If you are at all familiar with Middleton's Capital Brewery and brewmaster Kirby Nelson's ability to make a good bock beer, you likely won't be too surprised to learn he's pushing the horizon of the style.
Nelson is out with a trial batch of Barbara, a beer he calls an Imperial Doppelbock. This is perfect for the winter season, a ramped up brew with characteristics shared by his well-known Blonde Doppelbock and Baltic Porter. Only this beer, while big and malty, has a smoothness and complexity that makes for a more refined flavor profile. Maybe that's why Nelson named it after his wife?
What is it? Barbara Imperial Doppelbock from Capital Brewery
Style: The doppelbock is a full-bodied, deep amber to dark brown lager. Its flavor features malty sweetness, especially a fresh and lightly toasted caramel character, while the hop bitterness is evident but not excessive. Fruity esters are also common but not overbearing. Dopplebocks have a strong alcohol strength, generally ranging from 6.5-8% ABV. The use of the term "imperial" is not commonly applied to the style, but in the case of this beer it refers to it strong malt characteristics, substantial mouth feel and high alcohol at 8.9% ABV.
Background: Kirby Nelson retired a dark doppelbock from Capital's lineup a few years back. While the imperial version is similar in appearance, it offers a stronger, more robust flavor. "I used some of the same candi sugar that is used to make our Baltic Porter which is 100% fermentable and it increases the beer's alcohol but not its mouth feel," explains the brewmaster. The candi sugar, along with some specialty malts that Nelson won't describe, are introduced late in boiling process.
Capital released a limited number of quarter barrels of his new Barbara Imperial Doppelbock in the Madison area about a month ago. This is an experiment for Nelson to see how local beer drinkers respond. It's a little tough to find, but well worth the search. Barbara Imperial Dopplebock is currently on tap at The Malt House, Restaurant Magnus, Alchemy, Brasserie V, Dexter's Pub and Quivey's Grove.
What's in the name? Nelson says he named this beer "Barbara" after his wife. "She has always wanted to know when I would name a beer after her, and I said I had yet to produce one worthy," he states. "Quite frankly this beer's overall personality reminds me of my wife's personality in nothing but a positive way." In a loving, yet joking manner that only Kirby can pull off he explains the spelling translates to B-ig, A-ss, R-ich, A-llowing, R-amped, A-lcohol. "The beer had to be a great beer to be named Barbra," he adds, "because if I ever tried to pass something bogus off with her name, my life would end -- not pleasantly!"
- Aroma: A firm malty nose.
- Appearance: Very dark, looks thick, with a light soft brown head.
- Texture: Medium to full-bodied, round to silky mouth feel, moderately carbonated and bubbly.
- Taste: Solid malty flavor that is smooth.
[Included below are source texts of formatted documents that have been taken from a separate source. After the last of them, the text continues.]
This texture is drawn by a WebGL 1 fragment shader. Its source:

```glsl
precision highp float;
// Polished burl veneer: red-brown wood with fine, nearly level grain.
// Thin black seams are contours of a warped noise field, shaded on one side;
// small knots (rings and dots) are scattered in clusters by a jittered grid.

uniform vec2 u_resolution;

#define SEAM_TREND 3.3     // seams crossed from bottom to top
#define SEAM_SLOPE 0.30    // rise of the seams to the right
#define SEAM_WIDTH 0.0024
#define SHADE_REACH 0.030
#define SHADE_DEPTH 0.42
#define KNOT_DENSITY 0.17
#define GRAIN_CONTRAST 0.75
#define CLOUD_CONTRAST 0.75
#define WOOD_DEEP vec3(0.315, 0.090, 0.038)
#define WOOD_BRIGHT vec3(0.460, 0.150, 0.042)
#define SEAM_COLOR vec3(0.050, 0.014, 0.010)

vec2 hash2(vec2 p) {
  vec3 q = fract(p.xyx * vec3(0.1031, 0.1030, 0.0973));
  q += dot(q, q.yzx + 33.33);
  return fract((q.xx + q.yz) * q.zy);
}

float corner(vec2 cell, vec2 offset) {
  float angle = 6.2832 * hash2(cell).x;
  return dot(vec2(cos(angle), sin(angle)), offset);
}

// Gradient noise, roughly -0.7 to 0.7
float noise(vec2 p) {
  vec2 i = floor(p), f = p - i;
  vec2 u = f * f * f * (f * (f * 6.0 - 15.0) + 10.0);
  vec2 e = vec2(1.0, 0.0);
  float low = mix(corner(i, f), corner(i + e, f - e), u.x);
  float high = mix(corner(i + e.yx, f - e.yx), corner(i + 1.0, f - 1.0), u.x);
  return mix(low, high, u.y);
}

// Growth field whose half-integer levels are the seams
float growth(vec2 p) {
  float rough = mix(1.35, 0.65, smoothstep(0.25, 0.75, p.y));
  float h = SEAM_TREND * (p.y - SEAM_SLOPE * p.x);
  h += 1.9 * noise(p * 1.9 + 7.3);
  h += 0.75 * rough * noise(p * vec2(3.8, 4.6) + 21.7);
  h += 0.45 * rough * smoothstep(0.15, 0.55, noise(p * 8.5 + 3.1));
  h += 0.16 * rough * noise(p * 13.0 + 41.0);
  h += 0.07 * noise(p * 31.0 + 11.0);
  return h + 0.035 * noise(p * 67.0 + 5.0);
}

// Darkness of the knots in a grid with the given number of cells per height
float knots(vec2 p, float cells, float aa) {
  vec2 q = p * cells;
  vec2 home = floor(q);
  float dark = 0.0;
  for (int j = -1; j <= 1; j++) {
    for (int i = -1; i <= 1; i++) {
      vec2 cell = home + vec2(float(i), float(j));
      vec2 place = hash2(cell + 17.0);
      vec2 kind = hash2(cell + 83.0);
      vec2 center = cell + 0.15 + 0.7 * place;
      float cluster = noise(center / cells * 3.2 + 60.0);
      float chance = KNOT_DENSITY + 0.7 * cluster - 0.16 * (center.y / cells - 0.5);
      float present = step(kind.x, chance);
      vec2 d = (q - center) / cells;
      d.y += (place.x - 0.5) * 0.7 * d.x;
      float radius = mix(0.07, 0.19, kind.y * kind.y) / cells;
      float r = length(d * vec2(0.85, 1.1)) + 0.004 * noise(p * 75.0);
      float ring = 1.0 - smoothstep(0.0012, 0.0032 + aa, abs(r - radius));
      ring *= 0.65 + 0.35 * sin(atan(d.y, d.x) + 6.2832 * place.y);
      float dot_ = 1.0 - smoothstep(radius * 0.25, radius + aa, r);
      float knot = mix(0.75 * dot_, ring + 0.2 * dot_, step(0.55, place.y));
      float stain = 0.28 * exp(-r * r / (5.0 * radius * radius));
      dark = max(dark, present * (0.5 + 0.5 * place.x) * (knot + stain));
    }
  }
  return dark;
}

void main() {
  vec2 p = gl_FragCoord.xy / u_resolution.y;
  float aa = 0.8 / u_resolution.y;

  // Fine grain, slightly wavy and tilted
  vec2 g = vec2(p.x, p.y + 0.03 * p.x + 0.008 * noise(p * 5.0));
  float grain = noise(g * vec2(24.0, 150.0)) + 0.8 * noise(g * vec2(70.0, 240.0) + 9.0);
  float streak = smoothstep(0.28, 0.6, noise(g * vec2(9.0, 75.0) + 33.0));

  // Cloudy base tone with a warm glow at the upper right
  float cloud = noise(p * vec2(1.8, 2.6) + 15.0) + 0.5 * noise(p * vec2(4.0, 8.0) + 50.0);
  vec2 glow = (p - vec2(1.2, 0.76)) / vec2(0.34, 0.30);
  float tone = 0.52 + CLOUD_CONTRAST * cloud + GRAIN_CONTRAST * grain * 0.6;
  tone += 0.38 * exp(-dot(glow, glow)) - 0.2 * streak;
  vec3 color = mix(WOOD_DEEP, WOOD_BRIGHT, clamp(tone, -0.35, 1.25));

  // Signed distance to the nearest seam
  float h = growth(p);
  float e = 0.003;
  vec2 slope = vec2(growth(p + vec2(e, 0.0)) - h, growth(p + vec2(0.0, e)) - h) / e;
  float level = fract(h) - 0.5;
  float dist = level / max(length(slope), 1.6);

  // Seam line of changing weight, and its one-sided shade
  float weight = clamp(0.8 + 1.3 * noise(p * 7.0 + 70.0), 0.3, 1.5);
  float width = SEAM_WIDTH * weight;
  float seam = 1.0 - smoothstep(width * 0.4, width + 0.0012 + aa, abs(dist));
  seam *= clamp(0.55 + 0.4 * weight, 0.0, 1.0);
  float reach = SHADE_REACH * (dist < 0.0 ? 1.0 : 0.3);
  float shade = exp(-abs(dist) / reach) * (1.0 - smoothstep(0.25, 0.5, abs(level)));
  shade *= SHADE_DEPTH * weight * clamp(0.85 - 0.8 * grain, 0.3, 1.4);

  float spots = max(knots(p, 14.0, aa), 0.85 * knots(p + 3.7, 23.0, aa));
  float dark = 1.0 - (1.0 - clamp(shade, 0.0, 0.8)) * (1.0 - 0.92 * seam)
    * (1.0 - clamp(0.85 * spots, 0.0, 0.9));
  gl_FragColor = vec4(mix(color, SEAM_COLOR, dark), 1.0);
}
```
The chocolate malt dominates.
- Finish/Aftertaste: Sweet and warm. A long lingering maltiness.
Glassware: A footed pilsner glass with a slight taper to the lip to focus its malty nose will serve this beer well. This aroma is firm, yet a bit timid next to its assertive sweet flavor. And with its bold black color, the pilsner glass will encourage appreciation by all the senses, so you can savor its character.
Pairs well with: An assertive doppelbock like this "Imperial" needs some strong food next to it. It'll stand up well to just about any sausage. No secret that this beer cries out for hearty German food, but an Italian entrée will work well too, especially raviolis.
Rating: Four Bottle Openers (out of four).
The Verdict: I really hope Barbara Imperial Doppelbock becomes part of the regular winter line up for Capital. It's a wonderful winter brew, and after one or more you'll have the appropriate image of a winter warmer! Moreover, if this becomes a regular ion the brewery's lineup, you might just look forward to a long snowy season.